A sonnet is a form of poem that originated in Europe, mainly Italy, with the poet Giacomo da Lentini being credited with its invention. The most recognisable form of sonnet is that which contains 14 lines and in Italian is known as a “sonetto”, meaning “little sound”.
By the thirteenth century, it was known for being a poem of 14 lines that follows a strict rhyming scheme and a very specific structure. William Shakespeare is one of the most well-known sonnet writers, writing 154 in total, not including those that appear in his plays, with one of his most famous starting “Shall I compare thee to a summer’s day?..” referencing one of the four seasons in a comparison to the beauty of his love just as Denny Bradbury talks of the “Crisp clear air of deepest winter” making her heart “leaden blue” in her poem “Winter Soul from her new collection “De-versify”.
There are many types of sonnets – the Italian (Petrarchan Sonnet – divided into two stanzas, the octave and the answering sestet), Dante’s variation, Spenserian Sonnet, the Urdu sonnet, the Occitan Sonnet, the Modern Sonnet and the English (Shakespearian) Sonnet – three quatrains and a couplet – all of which consist of the 14 lines, with each line made up of ten syllables and written in iambic pentameter, in which a pattern of an unstressed syllable is followed by a stressed syllable and is repeated five times.
The purpose behind a sonnet is to show two related, yet differing things, developing a specific idea in each quatrain or octave with each idea being closely linked to the ideas portrayed in the other quatrains/sestet.
The three main types of Sonnets are the Italian, Spenserian and English sonnets, with the English sonnet being the easiest in terms of its rhyming scheme, calling for pairs of rhyming words rather than groups of four.
A Sonnet is constructed in such a way that its fourteen line dialectical form allows the poet to examine the nature and possible ramifications of two contrasts – be that ideas, emotions, beliefs, actions, states of mind or images – in such a way that the two are juxtaposed, with the tensions sometimes being resolved and in other cases just created but with no resolution. This contrast can be shown at any point in the fourteen line stanza.

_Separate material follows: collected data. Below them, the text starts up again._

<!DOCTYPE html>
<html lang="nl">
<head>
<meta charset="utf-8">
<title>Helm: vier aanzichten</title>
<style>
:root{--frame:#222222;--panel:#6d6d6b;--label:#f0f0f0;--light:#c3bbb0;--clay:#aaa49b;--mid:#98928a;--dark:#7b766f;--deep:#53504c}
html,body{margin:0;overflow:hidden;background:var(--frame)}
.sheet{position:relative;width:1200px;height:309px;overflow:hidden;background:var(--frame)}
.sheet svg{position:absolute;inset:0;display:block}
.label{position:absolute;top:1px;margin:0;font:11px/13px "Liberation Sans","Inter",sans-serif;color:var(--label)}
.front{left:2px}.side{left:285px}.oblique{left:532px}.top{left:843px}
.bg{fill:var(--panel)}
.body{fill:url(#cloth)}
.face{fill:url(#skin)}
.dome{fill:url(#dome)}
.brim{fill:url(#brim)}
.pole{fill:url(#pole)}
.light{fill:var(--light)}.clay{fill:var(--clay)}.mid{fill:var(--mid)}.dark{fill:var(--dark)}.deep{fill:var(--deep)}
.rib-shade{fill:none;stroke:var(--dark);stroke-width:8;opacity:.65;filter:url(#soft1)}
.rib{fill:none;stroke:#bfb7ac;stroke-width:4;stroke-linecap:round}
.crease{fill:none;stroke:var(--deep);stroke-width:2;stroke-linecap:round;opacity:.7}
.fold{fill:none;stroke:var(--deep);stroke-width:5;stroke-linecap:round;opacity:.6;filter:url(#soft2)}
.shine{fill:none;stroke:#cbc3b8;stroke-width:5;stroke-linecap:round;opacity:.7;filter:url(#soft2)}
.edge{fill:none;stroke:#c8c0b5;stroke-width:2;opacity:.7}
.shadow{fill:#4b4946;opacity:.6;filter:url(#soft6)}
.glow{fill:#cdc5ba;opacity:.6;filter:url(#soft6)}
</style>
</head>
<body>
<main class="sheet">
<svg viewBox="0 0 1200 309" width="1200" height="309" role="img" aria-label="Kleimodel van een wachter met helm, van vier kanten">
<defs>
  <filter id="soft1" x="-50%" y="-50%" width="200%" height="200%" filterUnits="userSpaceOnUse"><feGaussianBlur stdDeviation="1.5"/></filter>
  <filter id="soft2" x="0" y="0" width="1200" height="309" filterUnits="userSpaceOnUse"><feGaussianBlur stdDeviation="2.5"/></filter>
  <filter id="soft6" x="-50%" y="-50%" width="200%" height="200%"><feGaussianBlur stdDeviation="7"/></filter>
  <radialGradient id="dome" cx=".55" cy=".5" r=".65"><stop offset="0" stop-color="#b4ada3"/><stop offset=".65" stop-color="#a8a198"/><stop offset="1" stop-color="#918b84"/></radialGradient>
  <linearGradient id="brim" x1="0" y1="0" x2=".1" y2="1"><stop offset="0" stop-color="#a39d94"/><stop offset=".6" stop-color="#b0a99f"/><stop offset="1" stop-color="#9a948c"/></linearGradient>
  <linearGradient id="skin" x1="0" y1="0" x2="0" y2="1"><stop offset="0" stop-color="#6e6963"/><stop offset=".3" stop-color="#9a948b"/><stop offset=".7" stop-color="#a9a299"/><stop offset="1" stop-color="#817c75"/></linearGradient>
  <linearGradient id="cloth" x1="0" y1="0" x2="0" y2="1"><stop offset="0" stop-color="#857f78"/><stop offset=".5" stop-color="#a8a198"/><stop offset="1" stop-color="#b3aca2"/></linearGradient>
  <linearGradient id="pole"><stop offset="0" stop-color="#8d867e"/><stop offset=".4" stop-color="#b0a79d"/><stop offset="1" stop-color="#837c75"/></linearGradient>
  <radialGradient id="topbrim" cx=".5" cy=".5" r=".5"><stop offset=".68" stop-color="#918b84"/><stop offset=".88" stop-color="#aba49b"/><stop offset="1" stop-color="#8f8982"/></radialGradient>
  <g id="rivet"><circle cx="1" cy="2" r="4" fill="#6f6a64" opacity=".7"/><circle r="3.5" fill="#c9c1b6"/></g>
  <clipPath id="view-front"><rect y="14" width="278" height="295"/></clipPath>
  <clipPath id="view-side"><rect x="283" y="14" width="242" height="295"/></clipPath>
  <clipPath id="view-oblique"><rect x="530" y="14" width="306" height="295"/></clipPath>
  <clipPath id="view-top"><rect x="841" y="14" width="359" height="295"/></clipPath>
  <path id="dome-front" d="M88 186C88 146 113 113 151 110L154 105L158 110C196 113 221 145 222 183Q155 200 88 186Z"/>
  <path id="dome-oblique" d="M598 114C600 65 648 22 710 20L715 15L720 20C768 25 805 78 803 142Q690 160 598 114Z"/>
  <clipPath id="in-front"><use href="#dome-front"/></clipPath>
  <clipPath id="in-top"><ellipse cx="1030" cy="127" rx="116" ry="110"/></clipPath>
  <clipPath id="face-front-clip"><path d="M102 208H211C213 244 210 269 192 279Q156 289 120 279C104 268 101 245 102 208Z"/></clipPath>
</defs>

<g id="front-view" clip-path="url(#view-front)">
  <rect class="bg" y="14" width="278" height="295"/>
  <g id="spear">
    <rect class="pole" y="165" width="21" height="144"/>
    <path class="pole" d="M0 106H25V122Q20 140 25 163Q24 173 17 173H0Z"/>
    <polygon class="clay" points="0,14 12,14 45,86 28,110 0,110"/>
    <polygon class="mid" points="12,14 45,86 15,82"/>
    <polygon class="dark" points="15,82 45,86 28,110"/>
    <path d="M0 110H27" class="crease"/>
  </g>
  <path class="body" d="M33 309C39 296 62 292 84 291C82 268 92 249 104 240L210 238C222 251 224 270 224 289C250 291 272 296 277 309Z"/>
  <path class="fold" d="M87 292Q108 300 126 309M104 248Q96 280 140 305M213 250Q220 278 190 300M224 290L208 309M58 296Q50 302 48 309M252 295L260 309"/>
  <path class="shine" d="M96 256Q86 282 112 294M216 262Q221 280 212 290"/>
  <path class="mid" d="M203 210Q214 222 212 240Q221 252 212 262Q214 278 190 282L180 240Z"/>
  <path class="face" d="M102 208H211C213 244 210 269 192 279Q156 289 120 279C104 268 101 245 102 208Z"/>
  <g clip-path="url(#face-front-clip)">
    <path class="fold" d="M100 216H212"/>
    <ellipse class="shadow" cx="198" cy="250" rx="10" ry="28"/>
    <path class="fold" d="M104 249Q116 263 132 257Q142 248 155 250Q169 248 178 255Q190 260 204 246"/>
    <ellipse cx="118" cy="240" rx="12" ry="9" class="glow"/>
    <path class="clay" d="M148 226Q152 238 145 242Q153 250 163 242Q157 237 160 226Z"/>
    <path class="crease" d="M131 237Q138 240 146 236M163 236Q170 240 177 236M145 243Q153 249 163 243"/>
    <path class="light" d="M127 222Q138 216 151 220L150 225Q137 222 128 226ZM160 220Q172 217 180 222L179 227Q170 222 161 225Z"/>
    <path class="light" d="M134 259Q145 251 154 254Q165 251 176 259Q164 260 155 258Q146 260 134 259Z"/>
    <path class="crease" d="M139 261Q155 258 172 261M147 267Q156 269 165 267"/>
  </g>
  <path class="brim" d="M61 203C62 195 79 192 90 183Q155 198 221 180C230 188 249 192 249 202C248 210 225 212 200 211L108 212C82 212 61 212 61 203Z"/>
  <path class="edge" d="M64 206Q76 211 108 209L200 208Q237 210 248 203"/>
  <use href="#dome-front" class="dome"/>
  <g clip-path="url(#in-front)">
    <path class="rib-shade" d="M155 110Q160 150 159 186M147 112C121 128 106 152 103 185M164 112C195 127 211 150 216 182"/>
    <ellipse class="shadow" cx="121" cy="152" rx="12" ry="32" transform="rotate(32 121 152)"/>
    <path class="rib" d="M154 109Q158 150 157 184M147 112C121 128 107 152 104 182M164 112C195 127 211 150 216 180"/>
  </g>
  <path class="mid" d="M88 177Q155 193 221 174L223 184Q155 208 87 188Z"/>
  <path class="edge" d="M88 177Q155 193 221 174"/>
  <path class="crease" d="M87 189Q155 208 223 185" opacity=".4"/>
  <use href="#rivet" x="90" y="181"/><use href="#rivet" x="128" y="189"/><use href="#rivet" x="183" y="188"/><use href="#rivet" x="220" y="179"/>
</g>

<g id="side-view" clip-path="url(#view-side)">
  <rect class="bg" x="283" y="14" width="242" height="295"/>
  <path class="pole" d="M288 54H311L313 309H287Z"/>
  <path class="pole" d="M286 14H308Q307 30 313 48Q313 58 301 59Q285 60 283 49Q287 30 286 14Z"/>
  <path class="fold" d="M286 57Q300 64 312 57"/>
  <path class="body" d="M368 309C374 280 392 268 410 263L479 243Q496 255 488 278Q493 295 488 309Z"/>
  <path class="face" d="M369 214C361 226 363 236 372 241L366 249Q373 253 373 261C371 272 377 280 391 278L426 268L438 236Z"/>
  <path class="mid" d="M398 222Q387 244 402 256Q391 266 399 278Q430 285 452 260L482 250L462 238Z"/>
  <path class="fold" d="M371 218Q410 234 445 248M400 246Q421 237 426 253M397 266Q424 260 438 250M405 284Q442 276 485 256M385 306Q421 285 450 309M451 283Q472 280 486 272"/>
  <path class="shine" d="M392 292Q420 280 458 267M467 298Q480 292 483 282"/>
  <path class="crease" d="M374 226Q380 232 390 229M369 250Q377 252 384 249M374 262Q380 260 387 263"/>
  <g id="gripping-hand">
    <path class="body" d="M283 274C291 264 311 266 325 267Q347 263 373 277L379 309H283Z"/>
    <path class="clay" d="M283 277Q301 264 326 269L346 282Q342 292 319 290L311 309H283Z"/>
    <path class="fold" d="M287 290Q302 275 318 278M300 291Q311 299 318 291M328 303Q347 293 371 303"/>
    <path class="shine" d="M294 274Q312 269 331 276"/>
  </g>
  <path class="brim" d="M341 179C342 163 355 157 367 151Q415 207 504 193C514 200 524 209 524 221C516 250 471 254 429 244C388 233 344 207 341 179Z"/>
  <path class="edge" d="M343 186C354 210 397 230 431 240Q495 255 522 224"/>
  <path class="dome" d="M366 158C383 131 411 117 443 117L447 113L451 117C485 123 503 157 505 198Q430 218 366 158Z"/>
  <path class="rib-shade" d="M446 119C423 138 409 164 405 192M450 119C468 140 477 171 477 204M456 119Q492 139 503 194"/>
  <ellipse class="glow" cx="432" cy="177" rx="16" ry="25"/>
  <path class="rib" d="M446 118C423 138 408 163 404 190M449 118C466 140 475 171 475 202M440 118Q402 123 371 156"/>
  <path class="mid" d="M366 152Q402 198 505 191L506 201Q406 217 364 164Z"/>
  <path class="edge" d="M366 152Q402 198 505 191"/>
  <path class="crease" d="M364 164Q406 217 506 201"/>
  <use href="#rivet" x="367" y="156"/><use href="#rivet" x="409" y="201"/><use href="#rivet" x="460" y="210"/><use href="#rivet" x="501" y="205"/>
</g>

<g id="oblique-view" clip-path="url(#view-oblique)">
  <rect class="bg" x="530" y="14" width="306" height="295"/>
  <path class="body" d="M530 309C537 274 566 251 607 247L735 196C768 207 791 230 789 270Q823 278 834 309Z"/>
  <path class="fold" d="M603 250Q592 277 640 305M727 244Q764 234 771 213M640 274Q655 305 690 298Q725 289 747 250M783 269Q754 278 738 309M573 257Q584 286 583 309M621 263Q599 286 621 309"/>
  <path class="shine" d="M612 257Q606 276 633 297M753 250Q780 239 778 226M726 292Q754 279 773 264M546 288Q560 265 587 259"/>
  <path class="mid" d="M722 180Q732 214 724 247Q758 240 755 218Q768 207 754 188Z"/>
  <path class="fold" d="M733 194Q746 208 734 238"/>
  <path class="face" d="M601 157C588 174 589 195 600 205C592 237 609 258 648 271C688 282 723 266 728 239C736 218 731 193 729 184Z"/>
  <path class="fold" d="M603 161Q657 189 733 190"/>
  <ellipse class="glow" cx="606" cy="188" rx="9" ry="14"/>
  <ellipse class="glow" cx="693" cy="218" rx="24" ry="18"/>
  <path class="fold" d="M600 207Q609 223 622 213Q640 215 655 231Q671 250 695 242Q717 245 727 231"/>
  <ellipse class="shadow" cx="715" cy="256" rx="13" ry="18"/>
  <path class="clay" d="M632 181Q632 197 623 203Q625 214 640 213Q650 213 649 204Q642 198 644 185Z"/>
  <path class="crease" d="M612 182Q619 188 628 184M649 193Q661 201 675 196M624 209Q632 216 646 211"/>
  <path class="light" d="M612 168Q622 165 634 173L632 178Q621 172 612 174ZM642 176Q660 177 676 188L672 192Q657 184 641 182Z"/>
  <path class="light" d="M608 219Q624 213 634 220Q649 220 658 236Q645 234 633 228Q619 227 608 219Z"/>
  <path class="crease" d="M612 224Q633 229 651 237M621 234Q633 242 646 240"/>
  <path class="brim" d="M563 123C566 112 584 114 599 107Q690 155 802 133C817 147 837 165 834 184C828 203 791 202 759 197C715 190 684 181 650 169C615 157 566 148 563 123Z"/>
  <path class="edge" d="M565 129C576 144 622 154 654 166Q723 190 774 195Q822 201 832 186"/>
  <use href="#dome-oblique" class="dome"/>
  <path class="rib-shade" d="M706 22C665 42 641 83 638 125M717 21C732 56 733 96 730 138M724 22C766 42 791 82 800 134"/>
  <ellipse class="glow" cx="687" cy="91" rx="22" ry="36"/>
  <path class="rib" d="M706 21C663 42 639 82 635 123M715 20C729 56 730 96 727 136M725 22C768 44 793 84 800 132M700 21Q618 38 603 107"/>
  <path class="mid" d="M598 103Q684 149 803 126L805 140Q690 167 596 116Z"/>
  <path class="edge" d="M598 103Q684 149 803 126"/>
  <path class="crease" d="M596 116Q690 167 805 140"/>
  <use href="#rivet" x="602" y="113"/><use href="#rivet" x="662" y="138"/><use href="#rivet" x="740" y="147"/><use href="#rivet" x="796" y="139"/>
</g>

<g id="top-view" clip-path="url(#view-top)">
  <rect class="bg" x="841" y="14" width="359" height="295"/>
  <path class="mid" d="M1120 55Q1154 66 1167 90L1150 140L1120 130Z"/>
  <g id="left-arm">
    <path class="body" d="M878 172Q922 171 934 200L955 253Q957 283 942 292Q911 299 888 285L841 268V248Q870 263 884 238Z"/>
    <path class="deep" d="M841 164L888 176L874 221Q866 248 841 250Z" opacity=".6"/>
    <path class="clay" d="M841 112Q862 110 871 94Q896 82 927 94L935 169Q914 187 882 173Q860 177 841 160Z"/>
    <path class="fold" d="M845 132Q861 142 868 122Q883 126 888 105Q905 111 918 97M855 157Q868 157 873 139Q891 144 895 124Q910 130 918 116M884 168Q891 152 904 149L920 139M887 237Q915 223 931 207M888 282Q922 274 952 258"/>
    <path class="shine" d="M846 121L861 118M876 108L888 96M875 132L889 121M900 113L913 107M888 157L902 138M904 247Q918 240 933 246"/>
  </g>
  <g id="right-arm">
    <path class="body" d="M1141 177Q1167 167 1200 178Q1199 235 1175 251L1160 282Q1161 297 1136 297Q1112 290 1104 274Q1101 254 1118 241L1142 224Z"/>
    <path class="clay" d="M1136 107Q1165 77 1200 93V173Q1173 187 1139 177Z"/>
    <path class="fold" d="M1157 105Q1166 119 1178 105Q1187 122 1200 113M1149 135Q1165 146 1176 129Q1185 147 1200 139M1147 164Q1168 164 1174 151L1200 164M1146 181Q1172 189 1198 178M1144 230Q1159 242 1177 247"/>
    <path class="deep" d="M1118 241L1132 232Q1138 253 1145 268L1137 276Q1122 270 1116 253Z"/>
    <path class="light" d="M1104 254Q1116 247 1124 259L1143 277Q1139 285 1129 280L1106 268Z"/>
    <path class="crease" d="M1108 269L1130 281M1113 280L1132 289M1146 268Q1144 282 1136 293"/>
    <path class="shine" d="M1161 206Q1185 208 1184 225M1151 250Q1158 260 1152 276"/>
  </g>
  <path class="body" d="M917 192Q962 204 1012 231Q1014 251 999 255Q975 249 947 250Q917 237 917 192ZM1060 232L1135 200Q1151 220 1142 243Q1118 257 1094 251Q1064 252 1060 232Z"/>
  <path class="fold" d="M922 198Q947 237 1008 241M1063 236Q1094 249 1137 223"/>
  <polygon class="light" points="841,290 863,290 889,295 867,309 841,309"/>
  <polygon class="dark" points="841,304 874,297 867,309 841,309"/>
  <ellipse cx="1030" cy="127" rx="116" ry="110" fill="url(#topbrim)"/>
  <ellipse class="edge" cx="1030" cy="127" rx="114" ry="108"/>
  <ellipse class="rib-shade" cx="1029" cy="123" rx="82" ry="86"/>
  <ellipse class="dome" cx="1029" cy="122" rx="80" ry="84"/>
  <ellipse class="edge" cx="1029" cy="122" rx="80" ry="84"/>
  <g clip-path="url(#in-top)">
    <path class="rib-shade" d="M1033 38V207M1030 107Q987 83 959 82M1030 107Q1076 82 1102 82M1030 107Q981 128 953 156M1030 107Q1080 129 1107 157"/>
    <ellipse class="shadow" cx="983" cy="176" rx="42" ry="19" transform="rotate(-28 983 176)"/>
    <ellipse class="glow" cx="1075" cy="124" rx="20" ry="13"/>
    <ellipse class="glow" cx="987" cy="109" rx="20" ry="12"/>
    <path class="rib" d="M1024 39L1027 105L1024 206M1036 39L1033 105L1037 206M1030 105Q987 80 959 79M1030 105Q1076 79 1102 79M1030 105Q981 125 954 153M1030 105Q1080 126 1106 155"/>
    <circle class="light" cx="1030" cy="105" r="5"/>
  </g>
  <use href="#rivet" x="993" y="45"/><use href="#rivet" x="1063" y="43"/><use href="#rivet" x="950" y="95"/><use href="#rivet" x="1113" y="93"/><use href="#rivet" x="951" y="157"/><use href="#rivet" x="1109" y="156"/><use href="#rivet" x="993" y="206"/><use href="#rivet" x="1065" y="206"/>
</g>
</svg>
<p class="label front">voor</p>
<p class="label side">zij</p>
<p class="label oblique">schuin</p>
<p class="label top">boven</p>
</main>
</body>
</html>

One example where the essential element of the sonnet, known as the “volta” meaning the “turn” in subject matter and the introduction of something new occurs can be seen in Sonnet LXXI by Sir Philip Sidney where he delays the reveal of the volta until the final, fourteenth line for dramatic effect. He devotes thirteen lines to extolling how Reason shows that Virtue is the path to follow but concludes with:.
“But,ah,” Desire still cries, “give me some food” – a final line which counteracts Reason’s arguments by stating that Desire is not beholden to Reason.
Sonnets in varying interpretations continue to inspire modern poets today, often only recognisable in the 14 line form it is renowned for.